Is an indecisive manager better than an authoritarian boss? Both are warning signs of bad workplace culture. That said, a manager who cannot make a concrete choice or a specific decision about a particular project will never get things done.
Ultimately, you can imagine a frantic manager scratching their head, unable to offer insight or guidance when asked important questions and advice by their team.
29. Dates the staff
A boss who regularly dates their staff is one of the worst leaders an office can have. This creates an atmosphere of discomfort, especially if the relationship ends on bad terms, but also shows your boss does not respect certain boundaries.
In some cases, they may even be breaking company policy by initiating romantic relationships with their employees.
30. Can never say ‘no’
A passive boss who is constantly saying ‘yes’ may be great in the beginning, but a lenient manager who never sets boundaries, will soon create a workplace where many of the employees are unproductive and unprofessional.
Researchers from Harvard Business School found that the stress of having a bad boss can be as damaging as second-hand smoking.
To combat these negative effects early on, watch out for the major signs and find ways to rationalise with a bad boss, if that’s possible. If not, consider moving your career to a new and positive environment.
Join the discussion! Have you got a bad boss? If so, let us know what they do and how you handle them in the comments section below.

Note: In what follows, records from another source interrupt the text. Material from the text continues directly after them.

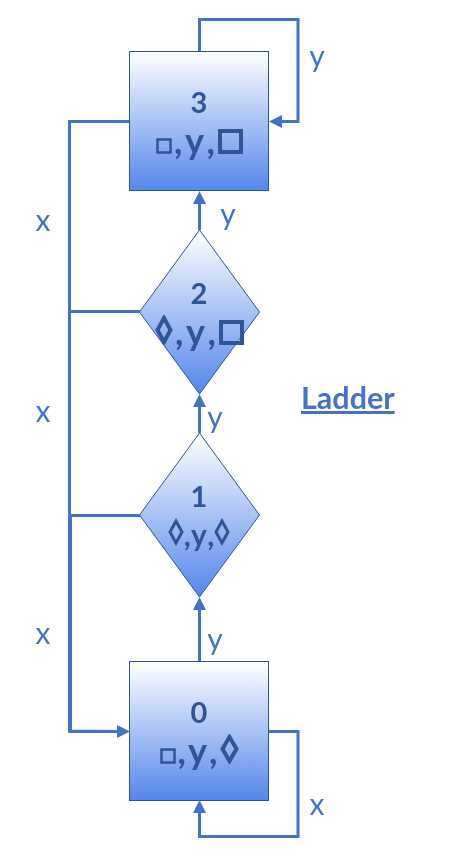
<!DOCTYPE html>
<html lang="en">
<head>
<meta charset="utf-8">
<title>Ladder</title>
<style>
:root {
  --line: #4472c4;
  --ink: #2f5597;
  --shade: #5486ea;
  --paper: #ffffff;
}
* { box-sizing: border-box; margin: 0; padding: 0; }
body { background: var(--paper); overflow: hidden; }
.diagram {
  position: relative;
  width: 458px;
  height: 857px;
  overflow: hidden;
  background: var(--paper);
  font-family: Lato, "Open Sans", sans-serif;
}
.shapes { position: absolute; inset: 0; display: block; }
.node-shape { fill: url(#node-fill); stroke: var(--ink); stroke-width: 1; }
.connector { fill: none; stroke: var(--line); stroke-width: 3; }
.arrowhead { fill: var(--line); }
.node {
  position: absolute;
  left: 129px;
  width: 140px;
  height: 80px;
  display: flex;
  flex-direction: column;
  align-items: center;
  color: var(--ink);
  font-weight: 700;
}
.state { font-size: 29px; line-height: 30px; height: 33px; }
.triple {
  display: flex;
  justify-content: space-between;
  align-items: baseline;
  width: 87px;
  font-size: 36px;
  line-height: 40px;
}
.node-3 { top: 87px; }
.node-2 { top: 278px; }
.node-1 { top: 481px; }
.node-0 { top: 697px; }
.node-2 .triple { width: 89px; }
.node-1 .triple { width: 63px; font-size: 30px; }
.node-0 .triple { width: 79px; }
.symbol { display: block; flex: none; fill: none; stroke: var(--ink); }
.lozenge { margin-bottom: -4px; }
.edge-label {
  position: absolute;
  color: var(--line);
  font-size: 30px;
  line-height: 36px;
  width: 30px;
  text-align: center;
}
.title {
  position: absolute;
  left: 301px;
  top: 379px;
  color: var(--line);
  font-size: 30.5px;
  line-height: 36px;
  font-weight: 700;
  text-decoration: underline;
  text-decoration-thickness: 3px;
  text-underline-offset: 2px;
  text-decoration-skip-ink: none;
}
</style>
</head>
<body>
<main class="diagram">
  <svg class="shapes" width="458" height="857" viewBox="0 0 458 857" aria-hidden="true">
    <defs>
      <linearGradient id="node-fill" x1="0" y1="0" x2="0" y2="1">
        <stop offset="0" stop-color="#ffffff"/>
        <stop offset="1" stop-color="#5486ea"/>
      </linearGradient>
      <polygon id="arrow" class="arrowhead" points="0,0 -6.5,13 6.5,13"/>
    </defs>
    <g class="nodes">
      <rect class="node-shape" x="129.5" y="51.5" width="139" height="139"/>
      <polygon class="node-shape" points="199.5,230 259.5,312 199.5,394 139.5,312"/>
      <polygon class="node-shape" points="199.5,433 259.5,515 199.5,597 139.5,515"/>
      <rect class="node-shape" x="129.5" y="661.5" width="139" height="139"/>
    </g>
    <g class="connectors">
      <path class="connector" d="M199.5 51V19.5H298V121.5H280"/>
      <path class="connector" d="M199.5 230V202M199.5 433V405M199.5 661V608"/>
      <path class="connector" d="M269 731.5H298V836.5H199.5V811"/>
      <path class="connector" d="M129 121.5H69.5V731L118 731.5"/>
      <path class="connector" d="M140 311.5H69.5M140 515.5H69.5V731"/>
      <path class="connector" d="M70.5 515V731.5H118"/>
    </g>
    <g class="arrowheads">
      <use href="#arrow" x="199.5" y="191"/>
      <use href="#arrow" x="199.5" y="394"/>
      <use href="#arrow" x="199.5" y="597"/>
      <use href="#arrow" x="199.5" y="800"/>
      <use href="#arrow" transform="translate(269 121.5) rotate(-90)"/>
      <use href="#arrow" transform="translate(130 731.5) rotate(90)"/>
    </g>
  </svg>

  <section class="node node-3">
    <span class="state">3</span>
    <div class="triple">
      <svg class="symbol" width="16" height="16" role="img" aria-label="small square"><rect x="1.5" y="1.5" width="13" height="13" stroke-width="2.5"/></svg>
      <span>,</span><span>y</span><span>,</span>
      <svg class="symbol" width="25" height="25" role="img" aria-label="square"><rect x="2" y="2" width="21" height="21" stroke-width="4"/></svg>
    </div>
  </section>

  <section class="node node-2">
    <span class="state">2</span>
    <div class="triple">
      <svg class="symbol lozenge" width="18" height="30" role="img" aria-label="diamond"><polygon points="9,3 15.5,15 9,27 2.5,15" stroke-width="4"/></svg>
      <span>,</span><span>y</span><span>,</span>
      <svg class="symbol" width="25" height="25" role="img" aria-label="square"><rect x="2" y="2" width="21" height="21" stroke-width="4"/></svg>
    </div>
  </section>

  <section class="node node-1">
    <span class="state">1</span>
    <div class="triple">
      <svg class="symbol lozenge" width="16" height="28" role="img" aria-label="diamond"><polygon points="8,3 14,14 8,25 2,14" stroke-width="3"/></svg>
      <span>,</span><span>y</span><span>,</span>
      <svg class="symbol lozenge" width="16" height="28" role="img" aria-label="diamond"><polygon points="8,3 14,14 8,25 2,14" stroke-width="3"/></svg>
    </div>
  </section>

  <section class="node node-0">
    <span class="state">0</span>
    <div class="triple">
      <svg class="symbol" width="16" height="16" role="img" aria-label="small square"><rect x="1.5" y="1.5" width="13" height="13" stroke-width="2.5"/></svg>
      <span>,</span><span>y</span><span>,</span>
      <svg class="symbol lozenge" width="19" height="30" role="img" aria-label="diamond"><polygon points="9.5,3 16.5,15 9.5,27 2.5,15" stroke-width="4"/></svg>
    </div>
  </section>

  <span class="edge-label" style="left:302px;top:37px">y</span>
  <span class="edge-label" style="left:213px;top:195px">y</span>
  <span class="edge-label" style="left:200px;top:398px">y</span>
  <span class="edge-label" style="left:200px;top:620px">y</span>
  <span class="edge-label" style="left:28px;top:201px">x</span>
  <span class="edge-label" style="left:28px;top:392px">x</span>
  <span class="edge-label" style="left:28px;top:614px">x</span>
  <span class="edge-label" style="left:302px;top:785px">x</span>

  <h1 class="title">Ladder</h1>
</main>
</body>
</html>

This article is an updated version of an earlier article originally published on 27 November 2017 and contains contributions from Andrew Moran.